What is expected:
Report every line from the following entries that contains the string "rect".

Dataset records:
━━━━━━━━━━━━━━━━━━━━━━━━━━━━━━

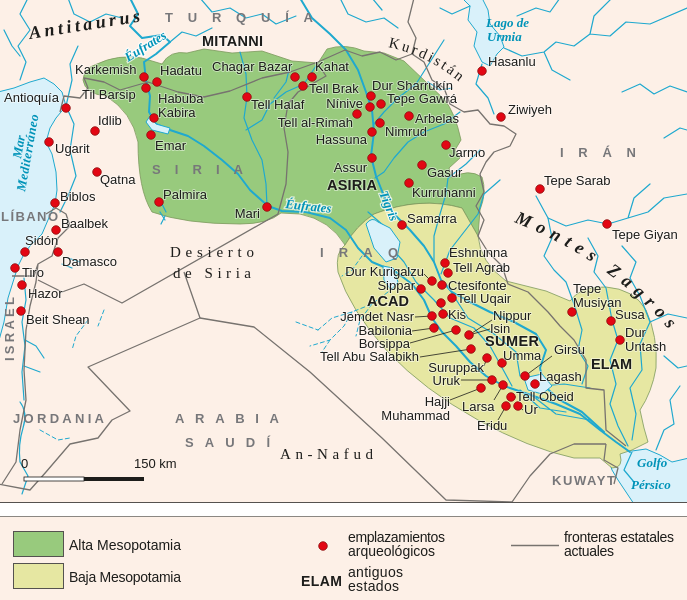
<!DOCTYPE html>
<html lang="es">
<head>
<meta charset="utf-8">
<title>Alta y Baja Mesopotamia</title>
<style>
:root{--land:#fdf0e7;--upper:#98ca7d;--lower:#e6e7a2;--water:#d9f1fa;--river:#1fa9cf;--river-text:#0093b8;--border:#77736f;--site:#e30613;--ink:#1d1d1b;--country:#77777a}
html,body{margin:0;overflow:hidden;background:#fff}
svg{display:block}
text{font-family:"Liberation Sans",Roboto,sans-serif;font-size:13px;fill:var(--ink)}
.sites text{paint-order:stroke;stroke:#fff;stroke-opacity:.45;stroke-width:2px;stroke-linejoin:round}
.sites .end,.end{text-anchor:end}
.dots use{fill:var(--site);stroke:#8c1010;stroke-width:.8}
.rivers path{fill:none;stroke:var(--river);stroke-width:1.2;stroke-linejoin:round;stroke-linecap:round}
.rivers .main{stroke-width:2}
.rivers .dry{stroke-dasharray:4 3;stroke-width:1}
.lakes path{fill:var(--water);stroke:var(--river);stroke-width:1}
.borders path{fill:none;stroke:var(--border);stroke-width:1.3;stroke-linejoin:round}
.leaders path{fill:none;stroke:var(--ink);stroke-width:.8}
.countries text{font-weight:bold;fill:var(--country)}
.states text{font-weight:bold;font-size:14.5px;paint-order:stroke;stroke:#fff;stroke-opacity:.45;stroke-width:2px}
.relief text{font-family:"Liberation Serif","Noto Serif",serif;font-size:15px}
.relief .range{font-weight:bold;font-style:italic;font-size:18px}
.waters text{font-family:"Liberation Serif","Noto Serif",serif;font-style:italic;font-weight:bold;font-size:13px;fill:var(--river-text)}
.waters .halo{paint-order:stroke;stroke:#fff;stroke-opacity:.7;stroke-width:2.5px}
.legend text{font-size:14px}
</style>
</head>
<body>
<svg width="687" height="600" viewBox="0 0 687 600" role="img" aria-label="Mapa de los yacimientos de Mesopotamia">
<defs>
<circle id="dot" r="4.3"/>
<path id="zagros-line" d="M514 222Q610 260 672 333"/>
<path id="kurdistan-line" d="M388 47Q428 55 462 84"/>
<clipPath id="map-frame"><rect width="687" height="502"/></clipPath>
</defs>
<rect width="687" height="600" fill="#fff"/>

<g id="map" clip-path="url(#map-frame)">
<rect width="687" height="502" fill="var(--land)"/>
<g class="lakes">
<path d="M-2 92L14 88 30 82 44 78 54 84 62 92 66 106 56 118 50 128 46 142 52 154 56 172 57 190 55 204 48 220 42 234 30 246 24 254 18 266 13 282 8 298 4 322-2 344Z"/>
<path d="M462-2L470 6 468 20 477 32 474 46 482 62 490 66 497 54 504 47 500 36 490 24 488 10 482-2Z"/>
<path d="M606 452L620 446 632 451 646 449 660 455 672 462 689 458V504H634L626 492 618 480 612 470Z"/>
</g>

<g id="regions" stroke="#7d9a5e" stroke-width=".8">
<path fill="var(--upper)" d="M83 80Q84 68 97 64 118 54 142 58L162 64Q170 50 187 53L204 49 232 53 262 51 292 61 318 63 327 49Q345 43 364 51L384 53 404 61 426 82 444 99Q455 112 461 140L455 150 460 158 449 168 452 178Q468 168 482 177 487 192 480 210L478 236 462 208Q420 196 374 214 356 226 345 245 330 220 300 214L281 213Q268 224 240 224 185 224 152 212 138 190 138 142 132 112 106 96 85 94 83 80Z"/>
<path fill="var(--lower)" d="M345 245Q356 226 374 214 420 196 462 208L478 236Q480 262 506 281L546 291 570 301Q580 286 606 287 634 289 646 310 658 336 656 368 652 392 640 410L644 428 648 442 632 450 620 454Q624 468 612 468L600 458 574 458Q528 448 478 420 424 390 388 352 350 310 338 272 335 252 345 245Z"/>
</g>

<g class="rivers">
<path class="main" d="M130-2L138 14 130 26 142 38 162 35 170 42 156 54 144 62 146 80 150 96 149 112 156 124 170 130 188 136 204 146 222 160 238 174 250 190 268 206 282 211 306 212 330 218 346 230 358 248 372 262 396 272 412 284 424 300 432 318 442 332 456 346 470 362 486 376 504 386 528 394 556 404 580 414 600 430 616 442 630 452"/>
<path class="main" d="M300-2L312 18 330 34 346 50 358 70 366 92 372 110 374 132 371 156 376 176 384 196 394 214 410 230 424 246 434 262 441 280 452 292 470 302 490 312 514 322 536 334 546 350 540 368 544 386 560 400 582 412 604 432"/>
<path d="M240 52L246 74 247 97 244 118 252 140 262 160 266 184 267 206"/>
<path d="M316 66L304 84 286 92 270 104 262 120 246 130"/>
<path d="M290 66L286 82 274 98"/>
<path d="M444 40L430 62 416 84 398 98 384 112 374 124M428 82L440 90 452 88"/>
<path d="M460 112L444 124 424 132 408 142 394 158 384 172 375 178"/>
<path d="M480 150L466 164 448 178 446 194 440 214 434 236 434 262"/>
<path d="M500 180L484 194 478 214 464 232 450 250 441 274"/>
<path d="M368 212L384 226 388 244 404 262 416 282 434 300 450 318 474 328 490 346 500 364 512 386"/>
<path d="M446 284L468 318 494 334 516 352 520 376"/>
<path d="M200-2L212 12 230 8 246 18 262 14 276 24 296 16M68-2L74 14 90 22 106 14 122 18M170 42L182 32 196 36 212 28"/>
<path d="M28-2L20 14 30 30 18 46 26 62 20 80M4 30L12 46 20 56"/>
<path d="M78 46L70 64 72 80 66 106 74 124 70 150 76 176 68 196 60 212"/>
<path d="M24 278L26 300 22 322 25 346 22 372 24 400M25 340L36 346 44 358M24 366L40 372"/>
<path d="M20 402Q28 412 23 428T20 462L28 476 22 494"/>
<path d="M340-2L348 14 366 22 384 18 398 28M372-2L382 10"/>
<path d="M504 48L522 56 544 52 556 42 574 46 590 34 610 36 626 22 650 24 687 8M544 52L552 70 570 80M590 34L594 16 612-2"/>
<path d="M482 64L476 84 488 98 494 114M470 6L452 14 440 8M517 16L536 8 550 12 560-2"/>
<path d="M687 92L670 86 654 94 640 84 622 92M664 138L680 128 687 130M687 194L664 198 648 212 628 218 608 224 588 220 566 226 548 218 536 196M628 218L634 198 650 184"/>
<path d="M548 218L552 238 544 256 554 270 566 282 574 304 582 330 578 350 588 366 582 384"/>
<path d="M588 238L598 256 594 272 606 288 612 320 618 340 610 360 616 384 610 404 618 426 628 446"/>
<path d="M622 246L636 262 630 278 640 296 650 322 640 344 642 370 630 388 636 414 632 440M650 322L668 314 687 318M664 356L678 368 687 366"/>
<path d="M656 450L664 430 674 424 670 400 680 386M632 452L624 470 634 482"/>
<path d="M542 386L564 384 590 388M530 394L556 414 590 420M520 390L540 408 566 412"/>
<path d="M162 204l4 8M160 212l5 8M165 216l-4 8M62 264l10 4M68 258l12 4"/>
<path class="dry" d="M362 256L352 270 342 276M388 292L372 304 352 312 332 318 318 330M352 312L344 326 330 340 310 346M372 304L360 320 356 336M296 322L318 330M330 340L322 352"/>
<path class="dry" d="M88 320L76 336 72 350M104 310L98 326M40 430L58 440 70 438"/>
</g>
<g class="lakes">
<path d="M366 224Q372 216 378 222L390 228 400 242 397 258 386 262 374 248Z"/>
<path d="M383 266L393 268 398 282 391 290 384 280Z"/>
<path d="M150 116L156 124 170 128 168 134 152 130 146 122Z"/>
<path d="M524 378L542 374 552 386 542 394 528 390Z"/>
</g>

<g class="borders">
<path d="M60 112L64 96 80 98 88 88 84 78 104 82 120 90 148 82 178 92 204 97 230 91 262 78 290 72 318 62 345 50 362 56 380 52 396 60 412 54"/>
<path d="M318 64L326 76 312 84 298 92 288 104 284 128 288 152 286 184 278 214 122 303 84 284 62 292 38 280"/>
<path d="M184 272L200 318 88 367 130 411 112 420 98 438 70 444 46 472 30 490-2 484"/>
<path d="M200 318L254 327 310 372 382 438 446 500 512 502 530 476 550 454 574 444 606 444"/>
<path d="M412 54L416 38 408 22 414-2M412 54L424 62 432 80 444 88 450 104 464 112 478 110 490 124 504 126 516 134 510 146 494 152 486 162 480 174 484 192 476 206 484 220 478 236 488 252 502 266 508 284 528 292 548 312 560 326 574 340 586 360 586 388 604 390 606 430 626 446"/>
<path d="M46 214L56 208 66 214 70 226 58 238 52 256 38 264 34 276 22 276M38 264L36 282 30 306 26 330 24 370 26 400 20 430 16 462 2 484M22 276L12 276"/>
<path d="M606 444L604 460 618 468 614 484"/>
</g>

<g class="countries">
<text x="165" y="22" font-size="18" textLength="148">TURQUÍA</text>
<text x="152" y="174" font-size="19" textLength="91">SIRIA</text>
<text x="320" y="257" font-size="18" textLength="78">IRAQ</text>
<text x="560" y="157" font-size="18" textLength="76">IRÁN</text>
<text x="1" y="221" font-size="14" textLength="57">LÍBANO</text>
<text transform="translate(14 361) rotate(-90)" font-size="14" textLength="64">ISRAEL</text>
<text x="13" y="423" font-size="17" textLength="91">JORDANIA</text>
<text x="175" y="423" font-size="18" textLength="104">ARABIA</text>
<text x="185" y="447" font-size="18" textLength="85">SAUDÍ</text>
<text x="552" y="485" font-size="14.5" textLength="63">KUWAYT</text>
</g>
<g class="relief">
<text class="range" transform="translate(30 39) rotate(-9)" textLength="112">Antitaurus</text>
<text class="range"><textPath href="#zagros-line" textLength="190">Montes Zagros</textPath></text>
<text><textPath href="#kurdistan-line" textLength="80">Kurdistán</textPath></text>
<text x="170" y="257" textLength="84">Desierto</text>
<text x="173" y="278" textLength="78">de Siria</text>
<text x="280" y="459" textLength="93">An-Nafud</text>
</g>
<g class="waters">
<text x="486" y="27">Lago de</text><text x="487" y="41">Urmia</text>
<text transform="translate(21 159) rotate(-80)">Mar</text>
<text transform="translate(25 192) rotate(-80)" textLength="78">Mediterráneo</text>
<text x="637" y="467">Golfo</text><text x="631" y="489">Pérsico</text>
<text class="halo" transform="translate(128 62) rotate(-32)">Éufrates</text>
<text class="halo" transform="translate(285 208) rotate(6)">Éufrates</text>
<text class="halo" transform="translate(379 193) rotate(68)">Tigris</text>
</g>

<g class="leaders">
<path d="M432 316L415 317M434 328L412 331M456 330L410 343M471 349L420 357M469 335L490 329M443 314L448 314M487 358L484 366M492 380L461 380M481 388L450 400M503 385L494 400M506 406L498 420M469 335L492 320M431 281L424 274M512 397L516 397M525 376L552 356M502 363L506 360M518 406L523 410"/>
</g>
<g class="dots">
<use href="#dot" x="144" y="77"/><use href="#dot" x="157" y="82"/><use href="#dot" x="146" y="88"/><use href="#dot" x="154" y="118"/><use href="#dot" x="151" y="135"/><use href="#dot" x="66" y="108"/><use href="#dot" x="95" y="131"/><use href="#dot" x="49" y="142"/><use href="#dot" x="97" y="172"/><use href="#dot" x="159" y="202"/><use href="#dot" x="55" y="203"/><use href="#dot" x="56" y="230"/><use href="#dot" x="25" y="252"/><use href="#dot" x="58" y="252"/><use href="#dot" x="15" y="268"/><use href="#dot" x="22" y="285"/><use href="#dot" x="21" y="311"/>
<use href="#dot" x="247" y="97"/><use href="#dot" x="295" y="77"/><use href="#dot" x="312" y="77"/><use href="#dot" x="303" y="86"/><use href="#dot" x="267" y="207"/><use href="#dot" x="371" y="96"/><use href="#dot" x="370" y="107"/><use href="#dot" x="381" y="104"/><use href="#dot" x="357" y="114"/><use href="#dot" x="380" y="123"/><use href="#dot" x="372" y="132"/><use href="#dot" x="409" y="116"/><use href="#dot" x="372" y="158"/><use href="#dot" x="446" y="145"/><use href="#dot" x="422" y="165"/><use href="#dot" x="409" y="183"/><use href="#dot" x="402" y="225"/>
<use href="#dot" x="482" y="71"/><use href="#dot" x="501" y="117"/><use href="#dot" x="540" y="189"/><use href="#dot" x="607" y="224"/><use href="#dot" x="572" y="312"/><use href="#dot" x="611" y="321"/><use href="#dot" x="620" y="340"/>
<use href="#dot" x="445" y="263"/><use href="#dot" x="448" y="273"/><use href="#dot" x="432" y="281"/><use href="#dot" x="442" y="285"/><use href="#dot" x="421" y="289"/><use href="#dot" x="452" y="298"/><use href="#dot" x="441" y="303"/><use href="#dot" x="432" y="316"/><use href="#dot" x="443" y="314"/><use href="#dot" x="434" y="328"/><use href="#dot" x="456" y="330"/><use href="#dot" x="469" y="335"/><use href="#dot" x="471" y="349"/><use href="#dot" x="487" y="358"/><use href="#dot" x="502" y="363"/><use href="#dot" x="525" y="376"/><use href="#dot" x="535" y="384"/><use href="#dot" x="492" y="380"/><use href="#dot" x="503" y="385"/><use href="#dot" x="481" y="388"/><use href="#dot" x="511" y="397"/><use href="#dot" x="506" y="406"/><use href="#dot" x="518" y="406"/>
</g>

<g class="sites">
<text x="75" y="74">Karkemish</text><text x="160" y="75">Hadatu</text><text x="82" y="99">Til Barsip</text><text x="158" y="103">Habuba</text><text x="158" y="117">Kabira</text><text x="155" y="150">Emar</text><text x="4" y="102">Antioquía</text><text x="98" y="125">Idlib</text><text x="55" y="153">Ugarit</text><text x="100" y="184">Qatna</text><text x="163" y="199">Palmira</text><text x="60" y="201">Biblos</text><text x="61" y="228">Baalbek</text><text x="25" y="245">Sidón</text><text x="62" y="266">Damasco</text><text x="22" y="277">Tiro</text><text x="28" y="298">Hazor</text><text x="26" y="324">Beit Shean</text>
<text x="212" y="71">Chagar Bazar</text><text x="315" y="71">Kahat</text><text x="309" y="93">Tell Brak</text><text x="251" y="109">Tell Halaf</text><text class="end" x="260" y="218">Mari</text><text x="372" y="90">Dur Sharrukín</text><text x="387" y="103">Tepe Gawrá</text><text class="end" x="363" y="108">Nínive</text><text class="end" x="353" y="127">Tell al-Rimah</text><text x="415" y="123">Arbelas</text><text x="385" y="136">Nimrud</text><text class="end" x="367" y="144">Hassuna</text><text x="449" y="157">Jarmo</text><text class="end" x="367" y="172">Assur</text><text x="427" y="177">Gasur</text><text x="412" y="197">Kurruhanni</text><text x="407" y="223">Samarra</text>
<text x="488" y="66">Hasanlu</text><text x="508" y="114">Ziwiyeh</text><text x="544" y="185">Tepe Sarab</text><text x="612" y="239">Tepe Giyan</text><text x="573" y="293">Tepe</text><text x="573" y="307">Musiyan</text><text x="615" y="319">Susa</text><text x="625" y="337">Dur</text><text x="625" y="351">Untash</text>
<text x="449" y="257">Eshnunna</text><text x="453" y="272">Tell Agrab</text><text class="end" x="424" y="276">Dur Kurigalzu</text><text x="448" y="290">Ctesifonte</text><text class="end" x="415" y="290">Sippar</text><text x="457" y="303">Tell Uqair</text><text class="end" x="414" y="321">Jemdet Nasr</text><text x="448" y="319">Kis</text><text x="493" y="320">Nippur</text><text x="490" y="333">Isin</text><text class="end" x="412" y="335">Babilonia</text><text class="end" x="410" y="348">Borsippa</text><text class="end" x="419" y="361">Tell Abu Salabikh</text><text x="503" y="360">Umma</text><text x="554" y="354">Girsu</text><text class="end" x="484" y="372">Suruppak</text><text x="539" y="381">Lagash</text><text class="end" x="460" y="385">Uruk</text><text x="516" y="401">Tell Obeid</text><text class="end" x="450" y="406">Hajji</text><text class="end" x="450" y="420">Muhammad</text><text x="462" y="411">Larsa</text><text x="524" y="414">Ur</text><text x="477" y="430">Eridu</text>
</g>
<g class="states">
<text x="202" y="46" textLength="61">MITANNI</text><text x="327" y="190" textLength="50">ASIRIA</text><text x="367" y="306" textLength="42">ACAD</text><text x="485" y="346" textLength="54">SUMER</text><text x="591" y="369" textLength="41">ELAM</text>
</g>
<g id="scale">
<rect x="24" y="477" width="60" height="4" fill="#fff" stroke="#1d1d1b" stroke-width=".8"/><rect x="84" y="477" width="60" height="4" fill="#1d1d1b"/>
<text x="21" y="468" font-size="12.5">0</text><text x="134" y="468" font-size="12.5">150 km</text>
</g>
</g>
<path d="M0 502.5H687" stroke="#55524f"/>

<g class="legend">
<rect y="516" width="687" height="84" fill="var(--land)"/>
<path d="M0 516.5H687" stroke="#8b8782"/>
<rect x="13.5" y="531.5" width="50" height="25" fill="var(--upper)" stroke="#55524f"/>
<rect x="13.5" y="563.5" width="50" height="25" fill="var(--lower)" stroke="#55524f"/>
<text x="69" y="550" textLength="112">Alta Mesopotamia</text><text x="69" y="582" textLength="112">Baja Mesopotamia</text>
<g class="dots"><use href="#dot" x="323" y="546"/></g>
<text x="348" y="542" textLength="97">emplazamientos</text><text x="348" y="556" textLength="87">arqueológicos</text>
<text x="301" y="586" font-weight="bold" textLength="41">ELAM</text>
<text x="348" y="577" textLength="55">antiguos</text><text x="348" y="591" textLength="51">estados</text>
<path d="M511 545.5H559" stroke="var(--border)" stroke-width="1.3"/>
<text x="564" y="542" textLength="110">fronteras estatales</text><text x="564" y="556" textLength="50">actuales</text>
</g>
</svg>
</body>
</html>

━━━━━━━━━━━━━━━━━━━━━━━━━━━━━━

Result of this exercise:
<clipPath id="map-frame"><rect width="687" height="502"/></clipPath>
<rect width="687" height="600" fill="#fff"/>
<rect width="687" height="502" fill="var(--land)"/>
<rect x="24" y="477" width="60" height="4" fill="#fff" stroke="#1d1d1b" stroke-width=".8"/><rect x="84" y="477" width="60" height="4" fill="#1d1d1b"/>
<rect y="516" width="687" height="84" fill="var(--land)"/>
<rect x="13.5" y="531.5" width="50" height="25" fill="var(--upper)" stroke="#55524f"/>
<rect x="13.5" y="563.5" width="50" height="25" fill="var(--lower)" stroke="#55524f"/>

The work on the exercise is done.